Out of these difficulties Gilman elaborated a feminism based on a woman's right to work outside the home, and to be something other than a wife and mother. In her private life she tried to attend to her emotional needs while making a career possible. She moved to California during the breakup of her first marriage. When her husband remarried a close friend of Gilman, she sent them her little girl. In this period Gilman's emotional involvements were almost exclusively with women, and included two lesbian affairs. Her professional life as a journalist and feminist-at-large picked up momentum, and she traveled and lectured on various women's topics. During these years she wrote Women and Economics, the work for which she is probably best known.
There are two related problems with this volume. One is that the author, less detached from her subject than Lois Banner, adopts to some degree Gilman's view of herself as the hit-and-run victim of her life. Mary Hill skillfully puts us inside Gilman's claustrophobic existence, but then doesn't offer us any perspective on it. We see people with Gilman's vision, stunted by her desperate needs. For example, her letters to her first love, Martha Luther, flatter, wheedle, insist and bully, now in baby talk, now in coy dialect, but they never admit the existence of another person. Nor does the author, following Gilman's example, make Luther or any other character truly distinct. Consequently, the reader begins to feel exploited by Gilman's profound self-absorption.
This short-sighted vision of Gilman does her the disservice of undermining our confidence in the importance of her work, especially troubling since her achievements were neither as tangible nor as obvious as those of Stanton. We are left with the uncomfortable impression that Gilman's contributions to feminism were all based on her unrelenting and hopelessly subjective self-consciousness. We bog down in her feuds and don't see her purposes. From up close Charlotte Gilman looks like a candidate for the already overpopulated gallery of unbalanced American women still waiting for some historical meaning to be attached to them. Maybe volume two will provide the distance needed to put her into social and intellectual perspective.
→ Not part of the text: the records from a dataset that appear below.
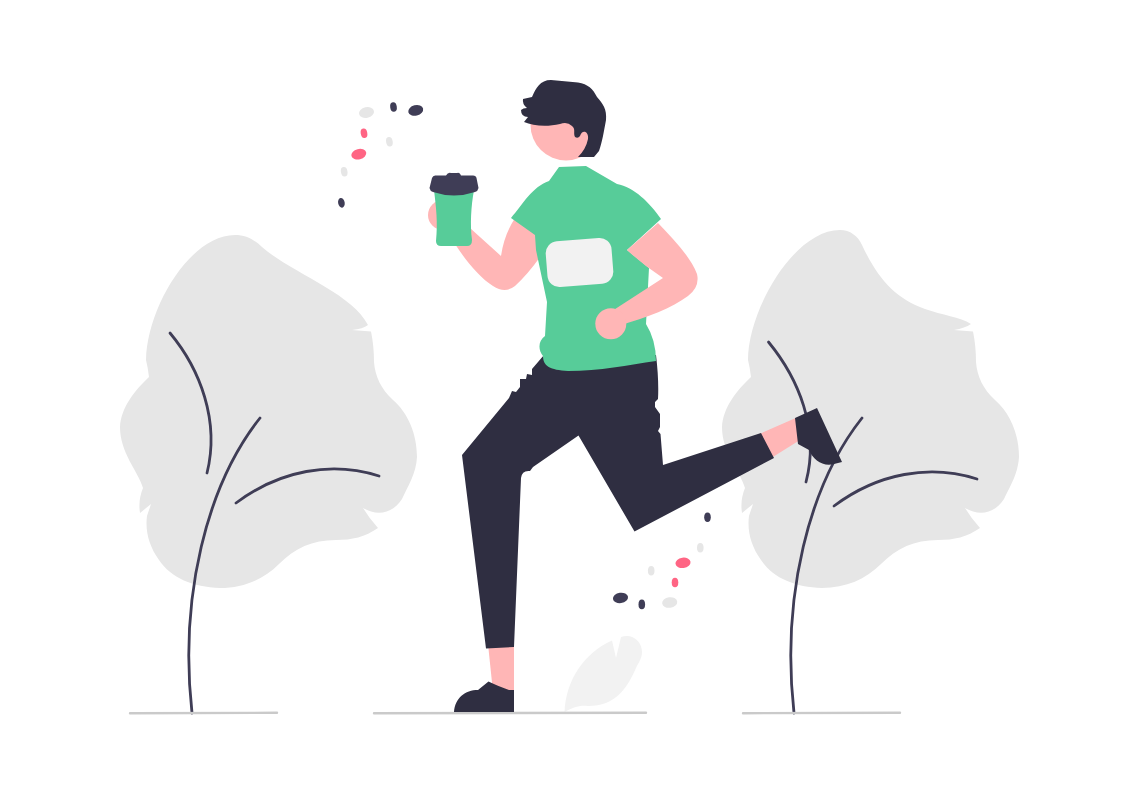
<!DOCTYPE html>
<html lang="en">
<head>
<meta charset="utf-8">
<title>Runner with a coffee cup</title>
<style>
:root {
  --paper: #ffffff;
  --foliage: #e6e6e6;
  --pale: #f2f2f2;
  --ground: #cacaca;
  --ink: #2f2e41;
  --branch: #3f3d56;
  --skin: #ffb6b6;
  --green: #57cc99;
  --pink: #ff6584;
}
html, body { margin: 0; background: var(--paper); overflow: hidden; }
svg { display: block; width: 1139px; height: 795px; }
.foliage { fill: var(--foliage); }
.pale { fill: var(--pale); }
.ink { fill: var(--ink); }
.slate { fill: var(--branch); }
.skin { fill: var(--skin); }
.green { fill: var(--green); }
.pink { fill: var(--pink); }
.branches { fill: none; stroke: var(--branch); stroke-width: 2.8; stroke-linecap: round; }
.ground { stroke: var(--ground); stroke-width: 2.4; stroke-linecap: round; }
</style>
</head>
<body>
<svg viewBox="0 0 1139 795" role="img" aria-label="A man jogging past trees with a takeaway cup in his hand">
  <defs>
    <g id="confetti">
      <ellipse class="foliage" cx="366.500" cy="112.500" rx="7.600" ry="5.300" transform="rotate(-12 366.500 112.500)"/>
      <ellipse class="slate" cx="393.500" cy="107" rx="3.300" ry="4.800" transform="rotate(-8 393.500 107)"/>
      <ellipse class="slate" cx="415.700" cy="110.400" rx="7.600" ry="5.200" transform="rotate(-14 415.700 110.400)"/>
      <ellipse class="pink" cx="364" cy="133.300" rx="3.300" ry="4.800" transform="rotate(-10 364 133.300)"/>
      <ellipse class="foliage" cx="389.400" cy="141.800" rx="3.300" ry="4.800" transform="rotate(-10 389.400 141.800)"/>
      <ellipse class="pink" cx="358.800" cy="154.200" rx="7.600" ry="5.200" transform="rotate(-14 358.800 154.200)"/>
      <ellipse class="foliage" cx="344.200" cy="171.700" rx="3.300" ry="4.800" transform="rotate(-10 344.200 171.700)"/>
      <ellipse class="slate" cx="341.400" cy="202.800" rx="3.300" ry="4.900" transform="rotate(-10 341.400 202.800)"/>
    </g>
  </defs>

  <g id="tree-left">
    <path class="foliage" d="M146 360C147 308 190 235 235 235C246 235 255 240 262 247C290 272 352 293 368 325Q363 329 352 330L371 331.500Q374 346 374 362C375 376 381 389 393 400C408 413 417 434 417 457C416 474 408 486 402 499C393 513 378 517 363 508Q369 518 378 528C365 537 352 540 336 540C312 540 295 548 279 564C264 579 244 588 220 588C193 587 171 578 159 560C149 546 145 531 147 516L151 504L140 513Q138 500 143 488C138 471 120 453 120 427C121 408 134 391 149 377Q148 368 146 360Z"/>
    <g class="branches">
      <path d="M170 333C200 369 220 421 207 473"/>
      <path d="M260 418C207 485 179 596 192 713"/>
      <path d="M236 503C280 470 332 461 379 476"/>
    </g>
  </g>

  <g id="tree-right">
    <path class="foliage" d="M748 360C748 310 794 230 840 230C850 230 858 236 862 245C878 279 895 298 925 309C942 315 960 317 971 324Q965 328 954 330L973 331.500Q976 346 976 362C977 376 983 389 995 400C1010 413 1019 434 1019 457C1018 474 1010 486 1004 499C995 513 980 517 965 508Q971 518 980 528C967 537 954 540 938 540C914 540 897 548 881 564C866 579 846 588 822 588C795 587 773 578 761 560C751 546 747 531 749 516L753 504L742 513Q740 500 745 488C740 471 722 453 722 427C723 408 736 391 751 377Q750 368 748 360Z"/>
    <g class="branches">
      <path d="M768.500 342C798 378 820 429 806 482"/>
      <path d="M862 418C809 485 781 596 794 713"/>
      <path d="M834 506C878 473 930 464 977 479"/>
    </g>
  </g>

  <use href="#confetti"/>
  <g id="confetti-low">
    <ellipse class="slate" cx="707.500" cy="517.300" rx="3.300" ry="4.800"/>
    <ellipse class="foliage" cx="700.300" cy="547.700" rx="3.300" ry="4.800"/>
    <ellipse class="pink" cx="683" cy="562.800" rx="7.600" ry="5.200" transform="rotate(-8 683 562.800)"/>
    <ellipse class="foliage" cx="651.200" cy="570.800" rx="3.300" ry="4.800"/>
    <ellipse class="pink" cx="675" cy="582.500" rx="3.300" ry="4.800"/>
    <ellipse class="slate" cx="620.500" cy="597.900" rx="7.600" ry="5.200" transform="rotate(-8 620.500 597.900)"/>
    <ellipse class="slate" cx="641.800" cy="604.400" rx="3.300" ry="4.800"/>
    <ellipse class="foliage" cx="669.700" cy="602.500" rx="7.600" ry="5.200" transform="rotate(-8 669.700 602.500)"/>
  </g>

  <path id="leaf" class="pale" d="M564.500 712C566 680 584 653 612 640.500L616 658L621 637C632 633 642 641 642 652C642 658 639 662 636 668C627 688 616 706 588 706C579 705 572 708 564.500 712Z"/>

  <g id="ground-lines" class="ground">
    <path d="M130 713.200L277 712.800"/>
    <path d="M374 713.200L646 712.800"/>
    <path d="M743 713.200L900 712.800"/>
  </g>

  <g id="runner">
    <g id="legs">
      <path class="skin" d="M488 644H514V692H493Z"/>
      <path class="skin" d="M757 435L798 417L800 440L768 460Z"/>
      <path class="ink" d="M454 712C455 698 465 690 478 690L488.500 681.500Q500 687 509 690H514V712Z"/>
      <path class="ink" d="M795 418L817 408L842 462L834 464C823 467 813 460 809 450L798 444Z"/>
      <path class="ink" d="M544 355L532 369L532 375L527 374L526 379L520 379V387L516 392L512 391L509 398L462 455L486 648.500L514 647L521 478Q522 470 530 471L533 467L578.500 435.500L634.500 531.500L774 458L761 433L663 465L660.500 434L658 431L660 427V414L655 407V402L658 399Q659 380 656 355Z"/>
    </g>

    <g id="holding-arm">
      <circle class="skin" cx="443" cy="215" r="15"/>
      <path class="skin" d="M515 218Q504 235 501 256L470 228L455 244C466 261 480 278 493 286Q505 294 515 286Q528 274 540 257L536 228Z"/>
    </g>

    <g id="cup">
      <path class="green" d="M434 190H474C471 206 470 225 472 240Q472 246 467 246H441Q436 246 436 241C438 222 436 207 434 190Z"/>
      <path class="slate" d="M429.500 188L432 178Q433 175 436 175.500H446Q448 172 451 173H457Q460 172 461 175.500H472Q476 175 476.500 178L478.500 188Q478 191 475 192Q454 199 433 192Q430 191 429.500 188Z"/>
    </g>

    <path id="shirt" class="green" d="M559 167L586 166L617 184C634 187 650 203 661 219L627 250L649 268L646 324Q656 340 656 361C628 365 600 371 568 371C550 370 543 366 543 356C538 350 538 341 545 336L547 302L536 250L535 235L511 218C523 204 532 187 549 181Z"/>
    <rect id="race-bib" class="pale" x="546.500" y="239.500" width="66" height="46" rx="12" transform="rotate(-4.500 579.500 262.500)"/>

    <g id="swinging-arm" class="skin">
      <path d="M658 223L627 250Q643 265 663 278L609 313L618 326C648 317 672 308 688 296Q700 287 697 274C690 256 674 240 658 223Z"/>
      <circle cx="610.800" cy="323.800" r="15.500"/>
    </g>

    <g id="head">
      <circle class="skin" cx="566" cy="125" r="35.500"/>
      <path class="ink" d="M524 122L528 117Q521 117 521 110Q523 108 527 108Q522 104 523 99L532 97C536 88 540 80 551 80L578 82.500C588 84 593 89 597 97C603 104 607 109 606 120C604 131 602 143 599 151L594 157H578Q586 149 588 139C589 131 582 129 580 136Q578 139 575 137C573 133 576 129 572 126Q567 121 560 124C547 127 533 126 524 122Z"/>
    </g>
  </g>
</svg>
</body>
</html>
In any case, Mary Hill's extensive scholarship and her sympathy for her subject will make Gilman accessible to contemporary women looking for historical parallels for their personal battles.